Task to carry out: From the listing below, extract every line containing "card".

Task input:

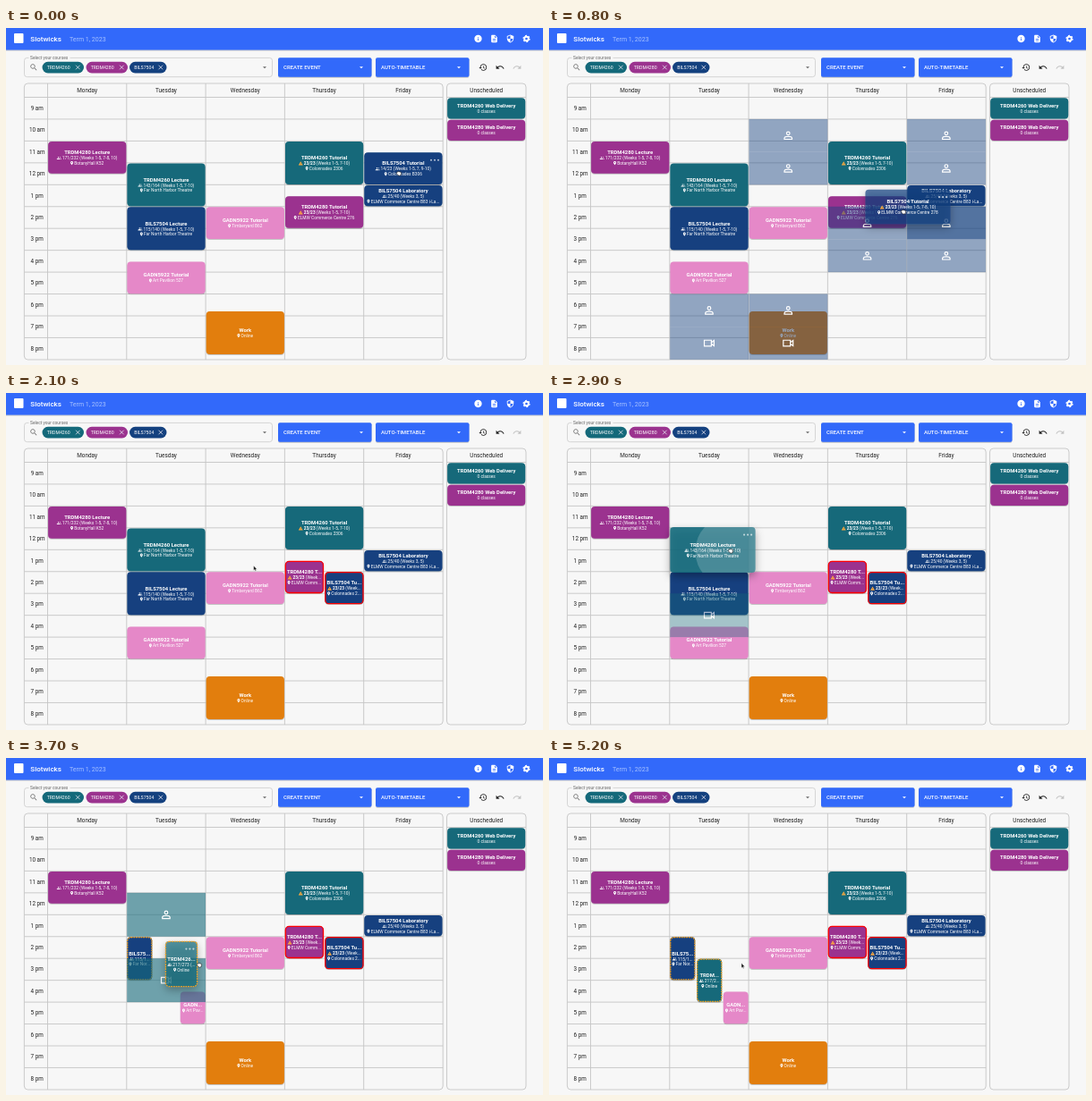
Recreate the animation shown at these times as an HTML page. Size 600x377 px, loop 5.3 s.

```html
<!DOCTYPE html>
<html lang="en">
<head>
<meta charset="utf-8">
<title>Timetable</title>
<style>
html, body { margin: 0; width: 100%; height: 100%; overflow: hidden; background: #f7f7f7; }
svg { display: block; width: 100vw; height: 100vh; font-family: Roboto, sans-serif; }
</style>
</head>
<body>
<svg id="stage" viewBox="0 0 600 377">
  <defs>
    <filter id="soft" x="-20%" y="-20%" width="140%" height="150%"><feDropShadow dx="0" dy=".6" stdDeviation=".7" flood-opacity=".35"/></filter>
    <filter id="high" x="-40%" y="-40%" width="180%" height="220%"><feDropShadow dx="0" dy="4" stdDeviation="5" flood-opacity=".4"/></filter>
    <clipPath id="face"><rect id="faceBox" rx="4"/></clipPath>
  </defs>
  <g id="page"></g>
  <g id="scene"></g>
</svg>
<script>
const $ = id => document.getElementById(id);
const LOOP = 5300, STEP = 100;
const TEAL = '#14697a', PURPLE = '#9b338f', NAVY = '#14417f', PINK = '#e588c8', ORANGE = '#e27e0c', BLUE = '#3069fa';
const LINE = '#c6c6c6', ROW = 24.45, TOP = 77.5, COL = 88.3;
const colX = d => 46.5 + d * COL;
const hourY = h => TOP + (h - 9) * ROW;

const icons = {
  info: 'M12 2C6.48 2 2 6.48 2 12s4.48 10 10 10 10-4.48 10-10S17.52 2 12 2zm1 15h-2v-6h2v6zm0-8h-2V7h2v2z',
  file: 'M14 2H6c-1.1 0-2 .9-2 2v16c0 1.1.9 2 2 2h12c1.1 0 2-.9 2-2V8l-6-6zm2 16H8v-2h8v2zm0-4H8v-2h8v2zm-3-5V3.5L18.5 9H13z',
  shield: 'M12 1L3 5v6c0 5.55 3.84 10.74 9 12 5.16-1.26 9-6.45 9-12V5l-9-4zm0 11h7c-.53 4.12-3.28 7.79-7 8.94V12H5V6.3l7-3.11V12z',
  history: 'M13 3c-4.97 0-9 4.03-9 9H1l4 4 4-4H6c0-3.87 3.13-7 7-7s7 3.13 7 7-3.13 7-7 7c-1.93 0-3.68-.79-4.94-2.06l-1.42 1.42C8.27 20 10.5 21 13 21c4.97 0 9-4.03 9-9s-4.03-9-9-9zm-1 5v5l4.28 2.54.72-1.21-3.5-2.08V8H12z',
  undo: 'M12.5 8c-2.65 0-5.05 1-6.9 2.6L2 7v9h9l-3.62-3.62c1.39-1.16 3.16-1.88 5.12-1.88 3.54 0 6.55 2.31 7.6 5.5l2.37-.78C21.08 11.03 17.15 8 12.5 8z',
  search: 'M15.5 14h-.8l-.27-.27A6.5 6.5 0 1 0 13.73 14.43l.27.28v.79l5 5 1.5-1.5-5-5zm-6 0a4.5 4.5 0 1 1 0-9 4.5 4.5 0 0 1 0 9z',
  pin: 'M12 2C8.13 2 5 5.13 5 9c0 5.25 7 13 7 13s7-7.75 7-13c0-3.87-3.13-7-7-7zm0 9.5a2.5 2.5 0 1 1 0-5 2.5 2.5 0 0 1 0 5z',
  group: 'M9 5a3 3 0 1 1 0 6 3 3 0 0 1 0-6zm7 0a3 3 0 1 1 0 6l-1-.2a5 5 0 0 0 0-5.6zM1 19v-2c0-2.5 5-4 8-4s8 1.5 8 4v2zm18 0v-2c0-1.700-.8-2.900-2-3.900 3 .4 6 1.900 6 3.900v2z',
  warn: 'M1 21h22L12 2 1 21zm12-3h-2v-2h2v2zm0-4h-2v-4h2v4z',
  arrow: 'M7 10l5 5 5-5z'
};
const outlines = {
  person: 'M12 5a3 3 0 1 1 0 6 3 3 0 0 1 0-6zM5 19v-2c0-2 4-3.100 7-3.100s7 1.100 7 3.100v2z',
  camera: 'M3 6.500h13v11H3zM16 11l5-4v10l-5-4'
};

// Drawing helpers
const rect = (x, y, w, h, r, attrs) => `<rect x="${x}" y="${y}" width="${w}" height="${h}" rx="${r}" ${attrs}/>`;
const text = (x, y, size, str, attrs = '') => `<text x="${x}" y="${y}" font-size="${size}" ${attrs}>${str}</text>`;
const place = (x, y, size) => `translate(${x - size / 2} ${y - size / 2}) scale(${size / 24})`;
const icon = (name, x, y, size, fill) => `<path d="${icons[name]}" fill="${fill}" fill-rule="evenodd" transform="${place(x, y, size)}"/>`;
const outline = (name, x, y) => `<path d="${outlines[name]}" fill="none" stroke="#fff" stroke-width="2" transform="${place(x, y, 14.5)}"/>`;
const seg = (d, color, w = .8) => `<path d="${d}" fill="none" stroke="${color}" stroke-width="${w}"/>`;
const MID = 'text-anchor="middle"';

const pen = document.createElement('canvas').getContext('2d');
function measure(str, size, weight) {
  pen.font = `${weight} 100px Roboto, sans-serif`;
  return pen.measureText(str).width * size / 100;
}
function fit(str, size, weight, max) {
  if (measure(str, size, weight) <= max) return str;
  while (str && measure(str + '...', size, weight) > max) str = str.slice(0, -1);
  return str + '...';
}

// Time helpers
const lerp = (a, b, k) => a + (b - a) * k;
function ramp(t, a, b) {
  const k = Math.min(1, Math.max(0, (t - a) / (b - a)));
  return k * k * (3 - 2 * k);
}
const pulse = (t, a, b, c, d) => ramp(t, a, b) - ramp(t, c, d);

const path = [[0, 439, 163], [200, 439, 163], [800, 396, 206], [1200, 371, 219], [1600, 371, 219],
  [2500, 203, 177], [2900, 203, 177], [3300, 237, 220], [3650, 216, 232], [LOOP, 216, 232]];
function pointer(t) {
  const i = path.findIndex(p => p[0] > t), [a, b] = [path[i - 1], path[i]];
  const k = (t - a[0]) / (b[0] - a[0]);
  return [lerp(a[1], b[1], k), lerp(a[2], b[2], k)];
}

function infoLine(sym, str, cx, y, w) {
  const warn = sym === 'warn', gap = sym === 'pin' ? 4.2 : 5.8, size = 4.85;
  str = fit(str, size, 400, w - 4 - gap - (warn ? .8 : 0));
  const x = cx - (measure(str, size, 400) + gap) / 2;
  if (warn) str = str.replace(/^\S+/, '<tspan font-weight="700">$&</tspan>');
  return icon(sym, x + gap / 2 - .6, y - 1.7, sym === 'pin' ? 5.2 : 5.3, warn ? '#ffab3d' : '#fff') + text(x + gap, y, size, str);
}

function card(c) {
  const { x, y, w, h, color, title, count, room, warn, note, edge, edgeLevel = 0, dash, dots, lift = 0, alpha = 1 } = c;
  const cx = x + w / 2, cy = y + h / 2, head = count ? -3.8 : -.9;
  let s = rect(x, y, w, h, 4, `fill="${color}" fill-opacity="${alpha}" filter="url(#${lift > .3 ? 'high' : 'soft'})"`);
  if (c.ripple) s += c.ripple;
  if (edgeLevel > .05) s += rect(x + .3, y + .3, w - .6, h - .6, 4,
    `fill="none" stroke="${edge}" stroke-width="1.3" stroke-opacity="${edgeLevel}" ${dash ? 'stroke-dasharray="1.800 .9"' : ''}`);
  s += text(cx, cy + head, 5.85, fit(title, 5.85, 700, w - 3.5), MID + ' font-weight="700"');
  if (count) s += infoLine(warn ? 'warn' : 'group', count, cx, cy + 2.3, w);
  if (room) s += infoLine('pin', room, cx, cy + (count ? 8 : 5), w);
  if (note) s += text(cx, cy + 5, 4.85, note, MID);
  if (dots) for (let i = 0; i < 3; i++) s += `<circle cx="${x + w - 12.500 + i * 4}" cy="${y + 8.500}" r="1.100" opacity=".65"/>`;
  return `<g fill="#fff">${s}</g>`;
}

const slot = (d, from, to) => ({ x: colX(d) + .6, y: hourY(from) + .6, w: COL - 1.1, h: (to - from) * ROW - 1 });

function drawPage() {
  let s = rect(0, 0, 600, 24.5, 0, `fill="${BLUE}" filter="url(#soft)"`) + rect(9, 6, 10.5, 11, 1, 'fill="#fff"');
  s += text(27.3, 15, 8, 'Slotwicks', 'fill="#fff" font-weight="500"') + text(71, 15, 7, 'Term 1, 2023', 'fill="#a9c3ff"');
  s += icon('info', 527.5, 12, 10, '#fff') + icon('file', 545.5, 12, 10, '#fff') + icon('shield', 563.5, 12, 10, '#fff');
  s += `<circle cx="581.5" cy="12" r="2.300" fill="none" stroke="#fff" stroke-width="1.900"/>
    <circle cx="581.5" cy="12" r="3.500" fill="none" stroke="#fff" stroke-width="1.300" stroke-dasharray="1.830 1.830"/>`;

  s += rect(20.5, 33.4, 277, 21.3, 3, `fill="none" stroke="${LINE}" stroke-width=".7"`) + rect(25.5, 32, 46, 3, 0, 'fill="#f7f7f7"');
  s += text(27, 34.8, 4.85, 'Select your courses', 'fill="#666"') + icon('search', 31, 44, 10, '#777') + icon('arrow', 289, 44, 9.5, '#666');
  [['TRDM4260', 40.5, 46.5, TEAL], ['TRDM4280', 89.5, 46.5, PURPLE], ['BILS7504', 138, 41.5, NAVY]].forEach(([name, x, w, color]) => {
    s += rect(x, 37.8, w, 12.6, 6.3, `fill="${color}"`) + text(x + 5.2, 45.9, 5.2, name, 'fill="#fff"');
    s += seg(`M${x + w - 9} 41.700l4.600 4.600m0 -4.600l-4.600 4.600`, '#e4e4ee', .8);
  });
  [['CREATE EVENT', 304], ['AUTO-TIMETABLE', 413]].forEach(([label, x]) => {
    s += rect(x, 33.2, 104.5, 21.6, 2, `fill="${BLUE}" filter="url(#soft)"`);
    s += text(x + 6, 46.2, 6, label, 'fill="#fff" font-weight="500"') + icon('arrow', x + 93, 44, 9.5, '#fff');
  });
  s += icon('history', 533, 44, 10, '#222') + icon('undo', 552, 44, 10.5, '#222');
  s += `<g transform="translate(1142 0) scale(-1 1)">${icon('undo', 571, 44, 10.5, '#c4c4c4')}</g>`;

  s += rect(20.4, 62, 467.8, 309, 4, `fill="none" stroke="${LINE}" stroke-width=".9"`);
  s += rect(492.5, 62, 88.5, 309, 4, `fill="none" stroke="${LINE}" stroke-width=".9"`);
  let grid = 'M492.5 77.500h88.500';
  for (let i = 0; i < 12; i++) {
    grid += `M20.4 ${TOP + i * ROW}h467.800`;
    const h = i + 9;
    s += text(34.7, TOP + (i + .5) * ROW + 2, 6.3, `${h > 12 ? h - 12 : h} ${h < 12 ? 'am' : 'pm'}`, MID + ' fill="#222"');
  }
  ['Monday', 'Tuesday', 'Wednesday', 'Thursday', 'Friday'].forEach((day, d) => {
    grid += `M${colX(d)} 62v309`;
    s += text(colX(d) + COL / 2, 72, 6.4, day, MID + ' fill="#222"');
  });
  s += text(536.7, 72, 6.4, 'Unscheduled', MID + ' fill="#222"') + seg(grid, LINE, .9);
  [['TRDM4260', 78.3, TEAL], ['TRDM4280', 102.7, PURPLE]].forEach(([name, y, color]) => {
    s += card({ x: 493.2, y, w: 87, h: 23.3, color, title: name + ' Web Delivery', note: '0 classes' });
  });
  $('page').innerHTML = s;
}

// Day, start hour, length, icon
const tutorZones = [[1, 18], [1, 19.5, 'camera'], [2, 10], [2, 11.5], [2, 18], [2, 19.5, 'camera'],
  [3, 14], [3, 15.5], [4, 10], [4, 11.5], [4, 14], [4, 15.5]];
const lectureZones = [[1, 12], [1, 15, 'camera']];

function zones(list, len, color, level, base, isTarget) {
  if (level < .02) return '';
  return `<g opacity="${level}">` + list.map(([d, h, sym = 'person']) => {
    const y = hourY(h), fillOp = isTarget(d, h) ? .72 : base;
    return rect(colX(d) + .4, y, COL - .5, len * ROW, 0, `fill="${color}" fill-opacity="${fillOp}"`) +
      outline(sym, colX(d) + COL / 2, y + len * ROW / 2);
  }).join('') + '</g>';
}

// Moves a card's centre from its resting slot to the pointer
function carry(home, w, ptr, off, held, lift) {
  const W = w + 8 * lift, H = home.h + 3 * lift;
  const cx = lerp(home.x + home.w / 2, ptr[0] - off[0], held);
  const cy = lerp(home.y + home.h / 2, ptr[1] - off[1], held);
  return { x: cx - W / 2, y: cy - H / 2, w: W, h: H };
}

function ripple(t, start, box, ptr) {
  const k = (t - start) / 500;
  if (k <= 0 || k >= 1) return '';
  for (const n in box) $('faceBox').setAttribute({ x: 'x', y: 'y', w: 'width', h: 'height' }[n], box[n]);
  return `<g clip-path="url(#face)"><circle cx="${ptr[0]}" cy="${ptr[1]}" r="${110 * k}" fill="#fff" opacity="${.28 * (1 - k)}"/></g>`;
}

function cursor(t, [x, y]) {
  const hand = t < 1500 || (t >= 2400 && t < 3900);
  return hand
    ? `<path d="M${x - 1.8} ${y - 2}q1 -1 1.800 0q1 -.8 1.700 .2q1 0 .9 1.200l-.5 2.200q-1.700 1.300 -3.200 0l-1.500 -2z" fill="#fff" stroke="#111" stroke-width=".6"/>`
    : `<path d="M${x - 1} ${y - 2.500}v5.400l1.200 -1.100 .8 1.800 .9 -.4 -.8 -1.700h1.700z" fill="#111" stroke="#fff" stroke-width=".4"/>`;
}

function render(t) {
  const ptr = pointer(t);
  const clashA = ramp(t, 1000, 1300), clashB = ramp(t, 3220, 3620);
  const levelA = pulse(t, 150, 400, 1250, 1600), levelB = pulse(t, 2700, 3050, 3700, 4000);
  const liftA = pulse(t, 150, 350, 1250, 1420), liftB = pulse(t, 2650, 2900, 3700, 3950);
  const full = COL - 1.1, half = lerp(full, 42.8, clashA), third = lerp(full, 27.8, clashB);
  const red = { edge: '#f00', edgeLevel: clashA }, amber = { edge: '#f2a024', edgeLevel: clashB, dash: true };

  const still = [
    { ...slot(0, 11, 12.5), color: PURPLE, title: 'TRDM4280 Lecture', count: '171/232 (Weeks 1-5, 7-8, 10)', room: 'BotanyHall K52' },
    { ...slot(1, 14, 16), w: third, ...amber, color: NAVY, title: 'BILS7504 Lecture', count: '115/140 (Weeks 1-5, 7-10)', room: 'Far North Harbor Theatre' },
    { ...slot(1, 16.5, 18), x: colX(1) + .6 + full - third, w: third, color: PINK, title: 'GADN5922 Tutorial', room: 'Art Pavilion 527' },
    { ...slot(2, 14, 15.5), color: PINK, title: 'GADN5922 Tutorial', room: 'Timberyard B62' },
    { ...slot(2, 9, 11), y: 317, color: ORANGE, title: 'Work', room: 'Online' },
    { ...slot(3, 11, 13), color: TEAL, title: 'TRDM4260 Tutorial', count: '23/23 (Weeks 1-5, 7-10)', warn: true, room: 'Colonnades 2306' },
    { ...slot(3, 13.5, 15), w: half, ...red, color: PURPLE, title: 'TRDM4280 Tutorial', count: '23/23 (Weeks 1-5, 7-10)', warn: true, room: 'ELMW Commerce Centre 276' },
    { ...slot(4, 13, 14), color: NAVY, title: 'BILS7504 Laboratory', count: '25/40 (Weeks 3, 5)', room: 'ELMW Commerce Centre B83 i-Lab 4' }
  ];

  const homeA = t < 700 ? slot(4, 11.5, 13) : { ...slot(3, 14, 15.5), x: 356.5, w: 42.8 };
  const boxA = carry(homeA, half, ptr, [-5, 6], pulse(t, 100, 200, 1250, 1450), liftA);
  const place = t < 500 ? ['14/23 (Weeks 1-5, 7, 9-10)', 'Colonnades B306']
    : t < 1000 ? ['23/23 (Weeks 1-5, 7-8, 10)', 'ELMW Commerce Centre 278']
    : ['23/23 (Weeks 1-5, 7-10)', 'Colonnades 2306'];
  const tutor = { ...boxA, ...red, color: NAVY, title: 'BILS7504 Tutorial', count: place[0], room: place[1], warn: t >= 500,
    dots: t < 1500, lift: liftA, alpha: 1 - .3 * levelA, ripple: ripple(t, 50, boxA, ptr) };

  const moved = t >= 3200;
  const homeB = t < 3300 ? slot(1, 12, 14) : { ...slot(1, 15, 17), x: 165.3, w: 27.8 };
  const boxB = carry(homeB, third, ptr, [20, 1.5], pulse(t, 2650, 2900, 3700, 3950), liftB);
  const lecture = { ...boxB, ...amber, color: TEAL, title: 'TRDM4260 Lecture', count: moved ? '217/273 (Weeks 1-5, 7-10)' : '143/164 (Weeks 1-5, 7-10)',
    room: moved ? 'Online' : 'Far North Harbor Theatre', dots: t >= 2500 && t < 3900, lift: liftB, alpha: 1 - .3 * levelB,
    ripple: ripple(t, 2720, boxB, ptr) };

  const aim = t < 500 ? [4, 11.5] : t < 1000 ? [4, 14] : [3, 14];
  const zoneA = zones(tutorZones, 1.5, NAVY, levelA, .45, (d, h) => t < 1250 && d === aim[0] && h === aim[1]);
  const zoneB = zones(lectureZones, 2, TEAL, levelB, .6, () => false);
  const cards = still.map(card).join('');
  const dragB = t > 2000;
  const under = t >= 1300 && t < 2000 ? zoneA : t >= 3800 ? zoneB : '';
  const over = t < 1300 ? zoneA : t > 2000 && t < 3800 ? zoneB : '';
  $('scene').innerHTML = under + cards + card(dragB ? tutor : lecture) + over + card(dragB ? lecture : tutor) + cursor(t, ptr);
}

drawPage();
const begin = performance.now();
let last = -1;
function tick() {
  const t = Math.floor((performance.now() - begin) % LOOP / STEP) * STEP;
  if (t !== last) render(last = t);
  requestAnimationFrame(tick);
}
tick();
</script>
</body>
</html>
```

Output below:
function card(c) {
    s += card({ x: 493.2, y, w: 87, h: 23.3, color, title: name + ' Web Delivery', note: '0 classes' });
// Moves a card's centre from its resting slot to the pointer
  const cards = still.map(card).join('');
  $('scene').innerHTML = under + cards + card(dragB ? tutor : lecture) + over + card(dragB ? lecture : tutor) + cursor(t, ptr);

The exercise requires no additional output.